Yambaru National Park

A diversity of life thrives in this subtropical forest and its mountains

The park displays a diverse and varied natural environment; its subtropical evergreen laurel forest is Japan's most extensive and is a reflection of the process which formed the Ryukyu Islands. The sea cliffs, karst limestone formations, and mangrove forests are home to a wide variety of rare animals and plants living in the park.

Visiting Japan's National Parks

Yambaru National Park, like all of Japan's national parks, has no entrance fees, no opening and closing hours, and a permit is not required to enter or stay in the park. The national parks of Japan differ from national parks worldwide in that the land within the national parks is not exclusively designated for national park use and is made up of private property as well as public and protected areas. Visitors are free to enter and leave at any time.

Park Highlights

The cultural landscape of day-to-day living and nurtured traditions are special to Yambaru's natural environment. Visitors can enjoy this bountiful natural subtropical stage in Yambaru National Park by taking a drive, touring the scenic spots, trekking, canoeing, or animal watching. The park offers visitors an opportunity to interact with the tremendous natural beauty the area offers.

DON'T MISS

  • Head to the top of the highest peak in Okinawa—Mt. Yonaha
  • Hike the 4km course in the surroundings of Mt. Nekumachiji and Mt. Shioya-fuji
  • Take to the water and explore the Mangrove forest of Gesashi Bay

Yambaru is a region in the northern part of Okinawa Island, with a mountain range and extensive subtropical laurel forests. In particular, the zone centered on Kunigami Village, Ogimi Village and Higashi Village is home to endemic species including the Okinawa woodpecker and Okinawa rail. The biologically cohesive forests are in a relatively sound condition.

CAPE HEDOMISAKI
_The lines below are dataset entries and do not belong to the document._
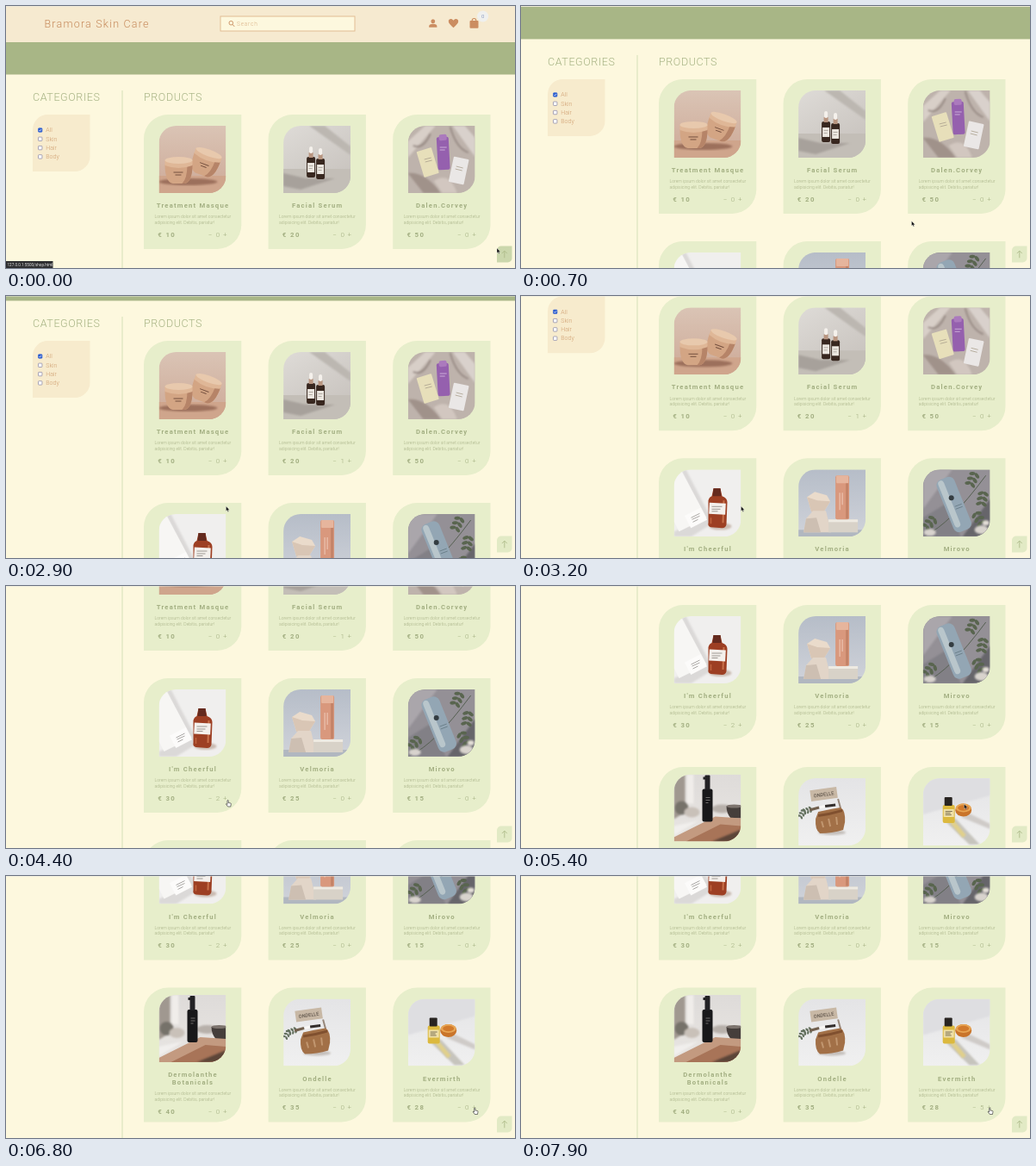
These frames come from a looping animation (591 by 304 pixels, 8000 ms). An HTML page:

```html
<!DOCTYPE html>
<html lang="en">
<head>
<meta charset="utf-8">
<title>Shop</title>
<style>
html, body { margin: 0; width: 591px; height: 304px; overflow: hidden; background: #fdf8de; }
svg { display: block; font-family: Roboto, sans-serif; }
.logo { font-size: 12.5px; font-weight: 300; letter-spacing: 1.2px; fill: #c78b5c; }
.head { font-size: 12.5px; font-weight: 300; letter-spacing: .6px; fill: #a5b283; }
.name { font-size: 7.7px; font-weight: 700; letter-spacing: 1.2px; fill: #a3af82; text-anchor: middle; }
.desc { font-size: 5.07px; font-weight: 300; fill: #a5ae84; }
.price { font-size: 7.8px; font-weight: 700; letter-spacing: 1.4px; fill: #a3af82; }
.step { font-size: 8px; font-weight: 300; fill: #a0ad7e; text-anchor: middle; }
.option { font-size: 7px; font-weight: 300; fill: #cf9d6e; }
.search { font-size: 6.5px; font-weight: 300; letter-spacing: .8px; fill: #d9ae82; }
</style>
</head>
<body>
<svg id="stage" width="591" height="304" viewBox="0 0 591 304"></svg>
<script>
const stage = document.getElementById('stage');

const text = (x, y, cls, s, more = '') => `<text x="${x}" y="${y}" class="${cls}" ${more}>${s}</text>`;
const path = (d, fill, more = '') => `<path d="${d}" fill="${fill}" ${more}/>`;
const line = (d, stroke, w = 1) => `<path d="${d}" fill="none" stroke="${stroke}" stroke-width="${w}"/>`;
const rect = (x, y, w, h, fill, r = 0, turn = 0) =>
  `<rect x="${x}" y="${y}" width="${w}" height="${h}" rx="${r}" fill="${fill}" transform="rotate(${turn} ${x + w / 2} ${y + h / 2})"/>`;
const oval = (x, y, rx, ry, fill, turn = 0) =>
  `<ellipse cx="${x}" cy="${y}" rx="${rx}" ry="${ry}" fill="${fill}" transform="rotate(${turn} ${x} ${y})"/>`;
const group = (move, inner) => `<g transform="${move}">${inner}</g>`;
const soft = inner => `<g filter="url(#blur)">${inner}</g>`;
const leaf = (x, y, w, h, r) =>
  `M${x} ${y + h}V${y + r}a${r} ${r} 0 0 1 ${r} ${-r}H${x + w}V${y + h - r}a${r} ${r} 0 0 1 ${-r} ${r}z`;
const fade = (id, a, b, slope = 0) =>
  `<linearGradient id="${id}" x2="${slope}" y2="1"><stop stop-color="${a}"/><stop offset="1" stop-color="${b}"/></linearGradient>`;

// Photos, each drawn in a 78 by 78 square
const jar = (x, y, turn) => group(`translate(${x} ${y}) rotate(${turn})`,
  path('M-16 -4Q-16 16 -7 18H7Q16 16 16 -4z', '#d3a584') +
  path('M4 18H7Q16 16 16 -4H10Q10 12 4 18z', '#b68468') +
  path('M-16 -9V-3Q0 3 16 -3V-9z', '#dfb797') + oval(0, -9, 16, 4, '#e8c9ad') +
  line('M-6 5H5M-4 8H3', '#75503f', 1));
const dropper = (x, y) => rect(x, y + 12, 10, 24, '#38271f', 2) + rect(x + 1, y + 19, 8, 11, '#ece7e0') +
  rect(x + 2.5, y + 7, 5, 6, '#b89580') + rect(x + 3, y, 4, 8, '#f5f1ec', 2) +
  line(`M${x + 2.5} ${y + 22.5}h5m-5 3h4`, '#8c837b', .6);
const sprig = (x, y, turn, fill = '#59654f') => group(`translate(${x} ${y}) rotate(${turn})`,
  [-1, 1].map(s => [0, 6, 12].map(d => oval(s * 3, d, 3.6, 2, fill, s * 30)).join('')).join(''));

const photos = [
  rect(0, 0, 78, 78, 'url(#wall)') + rect(0, 58, 78, 20, '#cfa58c') + soft(oval(34, 65, 34, 4, '#9c705c')) +
    jar(55, 40, 20) + jar(23, 49, 0),
  rect(0, 0, 78, 78, 'url(#stone)') + path('M0 50H78V78H0z', '#c3beb7') +
    soft(path('M30 0H48L78 24V34z', '#bcb7b1') + path('M0 55L26 61H60L20 74L0 70z', '#a7a19b')) +
    dropper(27, 24) + dropper(38, 26),
  rect(0, 0, 78, 78, '#beb3ac') + soft(path('M0 18L20 0H32L0 37z', '#d8cfc8') + path('M52 0L78 36V14L66 0z', '#d9d1cc') +
    path('M0 55Q20 53 38 78H18z', '#a0928a') + path('M30 64Q48 52 57 78H40z', '#d2c7c0') +
    line('M6 23Q18 28 26 9M70 31Q56 26 49 1', '#988b85', 2)) +
    rect(34, 13, 14, 38, '#9560ae', 2, -3) + rect(36, 10, 9, 7, '#ab7abd', 2, -3) +
    line('M37 25h8m-8 3h6', '#d9bfe3', .8) +
    rect(14, 27, 18, 31, '#e7dfba', 1, -17) + rect(50, 37, 18, 30, '#eae7e6', 1, 12) +
    line('M19 39l8 -2m-7 5l8 -2M56 47l8 2m-9 1l8 2', '#aaa08d', .8),
  rect(0, 0, 78, 78, '#f0efee') + soft(path('M8 0H14L46 62L20 78H0V72L36 58z', '#dbd9d8')) +
    path('M0 6L8 0L38 56L6 72L0 60z', '#f7f6f4') +
    rect(15, 48, 21, 16, '#fcfbfa', 0, -27) + line('M20 56l10 -5m-9 7l9 -4m-8 7l6 -3', '#86827f', .7) +
    soft(oval(54, 66, 13, 4, '#c9bab0')) +
    path('M44 31L46 22H54L56 31Q62 33 62 38L61 64Q60 68 56 68L43 67Q39 66 40 62L40 36Q41 32 44 31z', '#9d3f23') +
    path('M45 31L46 22H54L55 31z', '#642a1e') + line('M58 36L57 62', '#c8714b', 2) + line('M43 56V63', '#c0633e', 1.5) +
    rect(41, 39, 19, 13, '#f4f0ec', 0, 3) + line('M44 43h12m-12 3h10m-10 2.5h7', '#77716c', .7),
  rect(0, 0, 78, 78, 'url(#sky)') + rect(0, 70, 78, 8, '#b1b7c0') + group('translate(-3 -2)',
    path('M13 34L22 28L36 32L40 39L32 52L18 51z', '#eadbcb') + path('M13 34L25 38L40 39L32 52L18 51z', '#d9c6b5') +
    path('M12 59L20 50L35 50L41 75H9z', '#e2d5c8') + path('M12 59L24 58L29 75H9z', '#cdbfb2') +
    rect(38, 60, 34, 15, '#d8d2c8') + rect(38, 60, 34, 3, '#eeeae2') + rect(46, 9, 16, 51, '#d9987d', 2) +
    rect(47, 9, 14, 9, '#e6b59d', 1) + rect(58, 18, 3, 41, '#c48368') + line('M51 29v20m3 -20v14', '#f2d3c1', .9)),
  rect(0, 0, 78, 78, '#949096') + soft(path('M0 0H34L0 46z', '#aaa6ab') + path('M46 78L78 34V78z', '#66656a') +
    path('M0 56L26 40L44 78H0z', '#828086')) +
    line('M3 76Q30 65 73 7', '#566052', 1) + sprig(60, 6, 25) + sprig(70, 28, 10) + sprig(62, 52, -30) + sprig(12, 58, 45) +
    rect(25, 8, 22, 65, '#93a6b4', 7, -22) + rect(27, 11, 7, 58, '#b9c6cb', 4, -22) +
    oval(33, 33, 3, 3, '#343d42') + line('M37 43l8 -3m-7 6l8 -3', '#637780', .8) +
    soft(oval(8, 73, 7, 4, '#d8d3ce') + oval(68, 70, 8, 5, '#d8d3cd') + oval(73, 62, 4, 3, '#e4ded8')),
  rect(0, 0, 78, 78, 'url(#room)') + soft(path('M0 0H13V44L0 52z', '#a09890') + rect(15, 0, 8, 34, '#f0edea') +
    oval(9, 39, 8, 8, '#76726a') + oval(21, 44, 9, 6, '#c9c1b9') + oval(56, 40, 12, 5, '#b7b0aa')) +
    path('M61 37H78V51H66Q61 45 61 37z', '#453e3b') + oval(70, 37, 9, 2, '#7d746e') +
    path('M0 78V73L48 49L78 51V78z', '#c39a80') + path('M14 78L54 58L78 60V78z', '#a87458') +
    soft(path('M44 78L78 64V78z', '#5c4439') + path('M0 60L28 54L0 71z', '#f1efed')) +
    rect(33, 17, 12, 38, '#18181a', 2) + rect(36, 1, 6, 17, '#222124', 1) + rect(34, 3, 4, 3, '#222124') +
    line('M37 27h5m-5 3h5m-5 3h3', '#a9a5a3', .6),
  rect(0, 0, 78, 78, 'url(#paper)') + group('translate(2 35) scale(.6)', sprig(7, 6, 35, '#63705e') + sprig(20, 2, 70, '#63705e')) +
    rect(14, 12, 31, 13, '#c8b8a5', 0, -8) +
    '<text x="29.5" y="20.8" font-size="5.6" text-anchor="middle" fill="#453c35" transform="rotate(-8 29.5 18.5)">ONDELLE</text>' +
    line('M13 37L24 34', '#72604e', 3) + line('M25 34L31 32.5', '#f8f7f5', 3) + line('M31 32.5L43 31', '#332e2c', 3) +
    line('M46 24L49 35', '#97877a', 2) + soft(oval(39, 63, 16, 3, '#c4bfbb')) +
    path('M23 39Q36 36 49 34Q55 38 54 51L52 60Q39 64 25 64Q19 60 20 47z', '#a27047') +
    path('M23 42Q37 40 51 36V39Q38 43 23 45z', '#80502f') + line('M27 50l2 7m6 -10l2 9m7 -11l1 9', '#c1966f', 2),
  rect(0, 0, 78, 78, 'url(#paper)') + soft(path('M0 0H78V20L0 42z', '#dedee1') +
    path('M27 51L38 47L66 77H54z', '#c6c4bd') + path('M44 45L54 41L78 53V59z', '#cfcbc8')) +
    soft(path('M31 51L36 49L50 66L46 69z', '#e1d08a')) + rect(23, 31, 14, 21, '#dcb93e', 2) + rect(25, 22, 9, 10, '#282421', 1) +
    rect(24, 36, 12, 9, '#efe0a8') + line('M26 38.5h8m-8 2h6m-6 2h7', '#5d543f', .8) +
    oval(47, 37, 9.5, 7.5, '#c9742a') + oval(47, 34.5, 9, 5, '#e7a554') + oval(47, 34.5, 6.5, 3.2, '#d27a2c')
];

const products = [
  ['Treatment Masque', 10], ['Facial Serum', 20], ['Dalen.Corvey', 50],
  ["I'm Cheerful", 30], ['Velmoria', 25], ['Mirovo', 15],
  ['Dermolanthe|Botanicals', 40], ['Ondelle', 35], ['Evermirth', 28]
];
const clicks = { 1: [1700], 3: [3900, 4200], 8: [7000, 7200, 7400, 7600, 7800] };

function card([name, price], i) {
  const x = 160 + i % 3 * 144.6, y = 126 + Math.floor(i / 3) * 188;
  const lines = name.split('|');
  const grow = (lines.length - 1) * 4.5;
  const low = y + grow;
  return path(leaf(x, y, 113.3, 156, 28), '#e7eecb') +
    `<g transform="translate(${x + 17.5} ${y + 13 - grow})" clip-path="url(#frame)">${photos[i]}</g>` +
    lines.map((s, k) => text(x + 57, y + 108 - grow + k * 9.3, 'name', s)).join('') +
    text(x + 12.5, low + 120.4, 'desc', 'Lorem ipsum dolor sit amet consectetur') +
    text(x + 12.5, low + 126.6, 'desc', 'adipisicing elit. Debitis, pariatur!') +
    text(x + 16.2, low + 141.8, 'price', '€ ' + price) +
    text(x + 77, low + 141.8, 'step', '−') + text(x + 86, low + 141.8, 'step', '0', `id="count${i}"`) +
    text(x + 94.2, low + 141.8, 'step', '+');
}

const header = rect(0, 0, 591, 42, '#f6ead0') + text(44.5, 25, 'logo', 'Bramora Skin Care') +
  '<rect x="249" y="12" width="156" height="17" fill="#fdf8de" stroke="#e2bd94"/>' +
  '<circle cx="261.3" cy="19.7" r="2.3" fill="none" stroke="#c78b5c" stroke-width=".9"/>' + line('M263 21.4l2.2 2.4', '#c78b5c') +
  text(268, 22.8, 'search', 'Search') +
  oval(495.8, 17.7, 2.4, 2.5, '#cb8d61') + path('M491.2 24.8v-1.2q0-2.8 4.6-2.8t4.6 2.8v1.2z', '#cb8d61') +
  path('M519.5 25.2C516 22 513.8 20 513.8 17.8C513.8 14.8 517.5 14 519.5 16.8C521.5 14 525.2 14.8 525.2 17.8C525.2 20 523 22 519.5 25.2z', '#cb8d61') +
  rect(538.5, 17, 10, 8.8, '#cb8d61', 1) + line('M541.2 18v-1.2a2.3 2.3 0 0 1 4.6 0v1.2', '#cb8d61', 1.1) +
  oval(553.6, 12, 6.6, 6.4, '#eff0ee') + '<text x="553.6" y="14.2" font-size="6" text-anchor="middle" fill="#8d9cc0">0</text>' +
  rect(0, 42, 591, 37.5, '#a8b686');

const sidebar = text(31, 110, 'head', 'CATEGORIES') + path(leaf(31, 126, 66.5, 66, 17.5), '#f7ebcd') +
  ['All', 'Skin', 'Hair', 'Body'].map((s, i) => {
    const y = 144 + i * 10.3;
    return `<rect x="37.5" y="${y - 2.2}" width="4.4" height="4.4" rx=".7" fill="${i ? '#fff' : '#2f5fd0'}" stroke="${i ? '#8482a0' : '#2f5fd0'}" stroke-width=".7"/>` +
      (i ? '' : line('M38.4 144l1 1.1l1.7 -2.1', '#fff', .7)) + text(46.3, y + 2.3, 'option', s);
  }).join('') + rect(134.5, 98, 1, 700, '#d5dfb8');

stage.innerHTML = `<defs>
  ${fade('wall', '#dac4b5', '#cda997')}${fade('stone', '#dedbd7', '#c8c3be', .6)}${fade('sky', '#b6bdc8', '#d0d3da')}
  ${fade('room', '#dedbd9', '#e9e6e3')}${fade('paper', '#e4e4e6', '#f0f0f0')}
  <filter id="blur"><feGaussianBlur stdDeviation="1.2"/></filter>
  <clipPath id="frame"><path d="${leaf(0, 0, 78, 78, 20)}"/></clipPath></defs>
  <g id="page">${header}${sidebar}${text(160, 110, 'head', 'PRODUCTS')}${products.map(card).join('')}</g>
  <rect width="591" height="1" fill="#e8e8e0" opacity=".5"/>
  <path id="top" d="${leaf(570, 278.5, 17.5, 19, 5)}"/>${line('M578.8 292.3v-8.2m-3 3l3 -3l3 3', '#afbd8b', .9)}
  <g id="status">${rect(0, 296, 54.5, 8, '#2d2d2f')}<text x="1.5" y="302" font-size="4.6" fill="#e5e5e5">127.0.0.1:5500/shop.html</text></g>
  <g id="cursor"><path id="arrow" d="M0 0V5.6L1.3 4.5L2.2 6.5L3.1 6.1L2.2 4.2H4z" fill="#111" stroke="#fff" stroke-width=".3"/>
  <path id="hand" d="M0 .8Q0 0 .6 0T1.2 .8V3L3.8 3.5Q4.4 3.6 4.3 4.4L3.8 7.5H.6L-1.4 4.8Q-1.5 4 -.8 4.2L0 5z" fill="#fff" stroke="#222" stroke-width=".6"/></g>`;

// [time, scroll]
const scrollKeys = [[470, 0], [900, 74], [2900, 74], [3600, 207], [4650, 207], [5300, 292], [5500, 292], [6200, 372.5]];
// [time, x, y, hand]
const cursorKeys = [[0, 570, 281, 0], [500, 453.5, 249.5, 0], [1000, 453.5, 249.5, 0], [1500, 397, 190, 1], [2100, 397, 190, 0],
  [2800, 255.5, 244, 0], [3600, 255.5, 244, 0], [3800, 257, 248.5, 1], [4600, 257, 248.5, 0],
  [5200, 514.5, 253, 0], [5600, 514.5, 253, 0], [6300, 543.7, 269, 1]];

function at(keys, t) {
  const n = keys.findIndex(k => k[0] > t);
  if (n < 0) return keys[keys.length - 1];
  if (n === 0) return keys[0];
  const a = keys[n - 1], b = keys[n];
  const u = (t - a[0]) / (b[0] - a[0]), e = (1 - Math.cos(Math.PI * u)) / 2;
  return a.map((v, i) => i === 3 ? v : v + (b[i] - v) * e);
}

const get = id => document.getElementById(id);
const show = (id, on) => get(id).setAttribute('visibility', on ? 'visible' : 'hidden');

function draw(now) {
  const t = Math.floor(now % 8000 / 100) * 100;
  get('page').setAttribute('transform', `translate(0 ${-at(scrollKeys, t)[1]})`);
  const [, x, y, hand] = at(cursorKeys, t);
  get('cursor').setAttribute('transform', `translate(${x} ${y})`);
  show('hand', hand);
  show('arrow', !hand);
  show('status', t < 300);
  get('top').setAttribute('fill', t < 100 ? '#cbd7ac' : '#e2eac5');
  for (const i in clicks) get('count' + i).textContent = clicks[i].filter(c => c <= t).length;
}

const start = performance.now();
function loop() {
  draw(performance.now() - start);
  requestAnimationFrame(loop);
}
loop();
</script>
</body>
</html>
```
This cape at the northernmost end of Okinawa Island offers visitors a nature trail. It presents the karst topography peculiar to limestone, with prominent sea cliffs. Its excellent view takes in seashore scenery and Mt. Hedo, as well as Yoron-jima Island, the southernmost point of Kagoshima Prefecture.

KUNIGAMI FOREST PARK

With a 3 km prepared course, this park is a spot to enjoy birdsong and the seasonal flowers and trees. Bungalows and camping ground are also available.

MANGROVE FOREST OF GESASHI BAY

Stretching over about 10 hectares at the mouth of the Gesashi River, this mangrove forest is the largest on Okinawa Island. Three types of mangrove thrive in the forest: Bruguiera gymnorrhiza, Kandelia obovate, and the Asiatic mangrove (Rhizophora mucronata), which finds its northernmost habitat here. Visitors can enjoy a wooden path and canoe tours to observe the creatures of the mangrove forest and tidal flats.

SHIOYA BAY

This bay is one of the eight most famous scenic spots in Okinawa. Ungami, a Shioya Bay festival to pray for the harvest, is a nationally designated intangible folk culture asset.

About the Park 

Yambaru National Park, located in the northern part of Okinawa Island, was designated as the 33rd National Park in Japan on September 15, 2016.

FACTS & FIGURES

  • Date of National Park Designation: September 15, 2016
  • Area: 13,622 ha (136.22 square kilometers)
  • Location: Okinawa

PARKS RULES & SAFETY 

As with any national park or conservation area, visitors to Yambaru are required to observe the following rules for safety and to protect the area's natural biodiversity:

  • Carry in, carry out: Take all of your trash with you.
  • Do not pick wildflowers or damage plants.
  • Do not feed the wild animals.
  • Hunting is not permitted.
  • No fishing unless with a certified guide.
  • No smoking while walking.
  • Campfires are only permitted in designated areas.
  • Danger of landslides when raining.
  • Be considerate of the islands' wildlife when driving.
  • Do not bring invasive plant/animal species and pets to the islands.
  • Watch out for the Okinawa habu viper and other dangerous creatures.
  • Do not get any closer than necessary to take photographs of wildlife, and refrain from publicizing the exact locations of rare species.
  • Please respect that utaki sacred places and uganju prayer spots because they are important to the faith of local residents.